In a competitive market, recreational vehicle loans provided the extra boost that Element needed to achieve roughly 1.6% growth in used autos and a whopping 16.63% growth in new auto loans in 4Q 2012, according to Callahan & Associates’ Peer-To-Peer Software.

The Right Partnerships

Element’s new indirect lending strategy drives much of its success with recreational vehicle lending. Currently, the credit union partners with seven area dealerships that sell every kind of vehicle imaginable, from standard new and used autos to ATVs, RVs, and even boats.

© Callahan & Associates |


Generated by Callahan & Associates' Peer-to-Peer Software.

“Our members always know they can come back to us for an auto loan, but for the most part we’re focusing on offering our services to dealerships,” says Emily Chandler, lending manager for the credit union.  

One of the most important practices gleaned from this process is that dealers  — much like the credit union’s members — all have their own unique set of needs and expectations for service and accessibility.

 “We encourage dealers to text, Skype, or email us to stay in constant contact,” Chandler says. “We’re out there working right along with them.”

Going the extra mile in a business-to-business environment creates relationships that really last, for both the businesses and their customers.

“I was working with a boat dealer recently. He had a gentleman who couldn’t get approved for a loan so he called me,” says Miranda Nabers, loan officer and member services representative for Element. “I went ahead and processed the application, and the guy had great credit. He just had some student loans that he was paying on, but it was enough that nobody else was going to touch him. So I told the dealer, ‘Hey, we got this.’” 

The Right Timing

For some credit unions, shifting economic circumstances can be a cue to refocus or double down on recreational vehicle sales. In a region populated primarily by either high-earning federal government workers or employees in the booming oil industry, WesTex Community Credit Union ($52M, Kermit, TX) has experienced a steady demand for high-end consumer goods from its membership.

“When we have sustained good times, members start buying toys more and more,” says CEO Devora Mitchell. “Whether it’s boats, ATVs, or motorcycles, these toys are what members want.”

Although WesTex’s new auto loan balances dipped 2.95% in 4Q 2012, loan balances for used cars were up 14.4% during the same period.

At other credit unions, the booms are more seasonal. Spokane Teachers Credit Union ($1.7B, Spokane, WA) has seen its loan portfolio grow 12.2% for used cars and an incredible 76.2% for new cars as of 4Q 2012. 

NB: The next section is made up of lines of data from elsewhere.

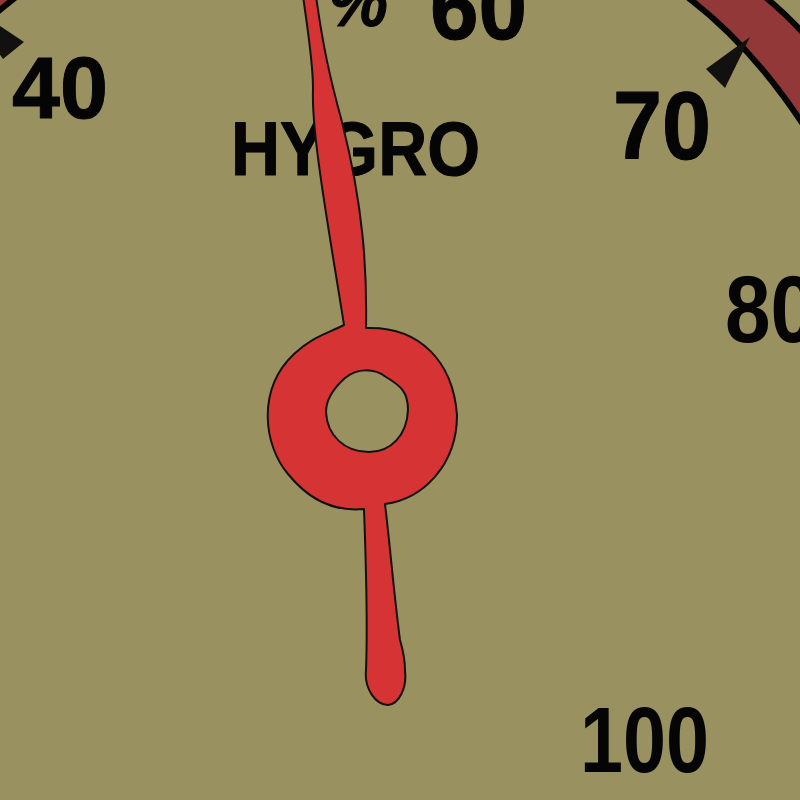
<!DOCTYPE html>
<html lang="en">
<head>
<meta charset="utf-8">
<title>Hygrometer dial</title>
<style>
:root {
  --dial: #9a9160;
  --ink: #050505;
  --tick: #12110f;
  --band: #933838;
  --needle: #d63434;
}
html, body { margin: 0; background: var(--dial); overflow: hidden; }
svg { display: block; width: 800px; height: 800px; }
.face { fill: var(--dial); }
.band { fill: var(--band); }
.rim { fill: none; stroke: var(--ink); stroke-width: 6; }
.tick { fill: var(--tick); }
.lettering {
  font-family: "Liberation Sans", Inter, sans-serif;
  font-weight: 700;
  fill: var(--ink);
  stroke: var(--ink);
  stroke-width: 1;
  stroke-linejoin: round;
}
.light { stroke-width: 0; }
.needle { fill: var(--needle); fill-rule: evenodd; stroke: var(--tick); stroke-width: 2; stroke-linejoin: round; }
</style>
</head>
<body>
<svg viewBox="0 0 800 800" role="img" aria-label="Close view of a hygrometer dial with a red needle">
  <rect class="face" width="800" height="800"/>

  <g id="scale-band">
    <path class="band" d="M690 -4Q754 46 804 126V30Q786 12 766 -4Z"/>
    <path class="rim" d="M686 -4Q752 46 804 126M764 -4Q786 14 804 34"/>
    <path class="band" d="M0 0H9L0 8Z"/>
    <path class="rim" d="M-4 13L16 -3"/>
  </g>

  <g id="ticks" class="tick">
    <path d="M750 37L706 69L725 88Z"/>
    <path d="M-6 22L24 42L3 59L-6 46Z"/>
  </g>

  <g id="scale-numbers" class="lettering">
    <text x="12" y="118" font-size="88" textLength="96" lengthAdjust="spacingAndGlyphs">40</text>
    <text x="328" y="26" font-size="74" font-style="italic" textLength="60" lengthAdjust="spacingAndGlyphs">%</text>
    <text x="430" y="39" font-size="92" textLength="97" lengthAdjust="spacingAndGlyphs">60</text>
    <text x="613" y="159" font-size="97" textLength="98" lengthAdjust="spacingAndGlyphs">70</text>
    <text class="light" x="725" y="342" font-size="94" textLength="91" lengthAdjust="spacingAndGlyphs">80</text>
    <text class="light" x="580" y="772" font-size="93" textLength="129" lengthAdjust="spacingAndGlyphs">100</text>
  </g>

  <text id="dial-title" class="lettering" x="231" y="175" font-size="76" textLength="249" lengthAdjust="spacingAndGlyphs">HYGRO</text>

  <path id="needle" class="needle" d="M303 -4C308 32 313 62 313 88C311 134 330 236 344 325C326 334 312 337 294 354C256 390 264 446 288 474C309 500 334 512 364 509C366 563 368 620 366 670C364 689 376 705 388 705C399 704 407 688 405 671C405 660 403 650 400 640C394 595 390 545 385 504C423 499 457 465 457 415C453 362 420 326 366 328C367 272 364 209 342 122C330 78 323 47 316 -4ZM345 378C357 368 374 368 386 377C401 386 408 392 408 410C407 435 391 452 369 452C344 452 327 435 326 412C326 398 335 387 345 378Z"/>
</svg>
</body>
</html>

© Callahan & Associates |


Generated by Callahan & Associates' Peer-to-Peer Software.

“RVs showed some surprising growth in 2012, and that category is expected to continue in 2013 as the weather begins to warm up,” says Bill Before, STCU’s chief financial officer.

Whether members are out to cast off the cabin fever brought on by a long winter, are preparing for the start of the hunting and fishing season, or are simply out to enjoy the fruits of a ripening local economy, success with these types of loans is often all about timing.

As marketing dollars remain tight, credit unions should schedule their biggest sales, incentives, and dealer pushes to coincide with prime buying seasons in their own specialized regions.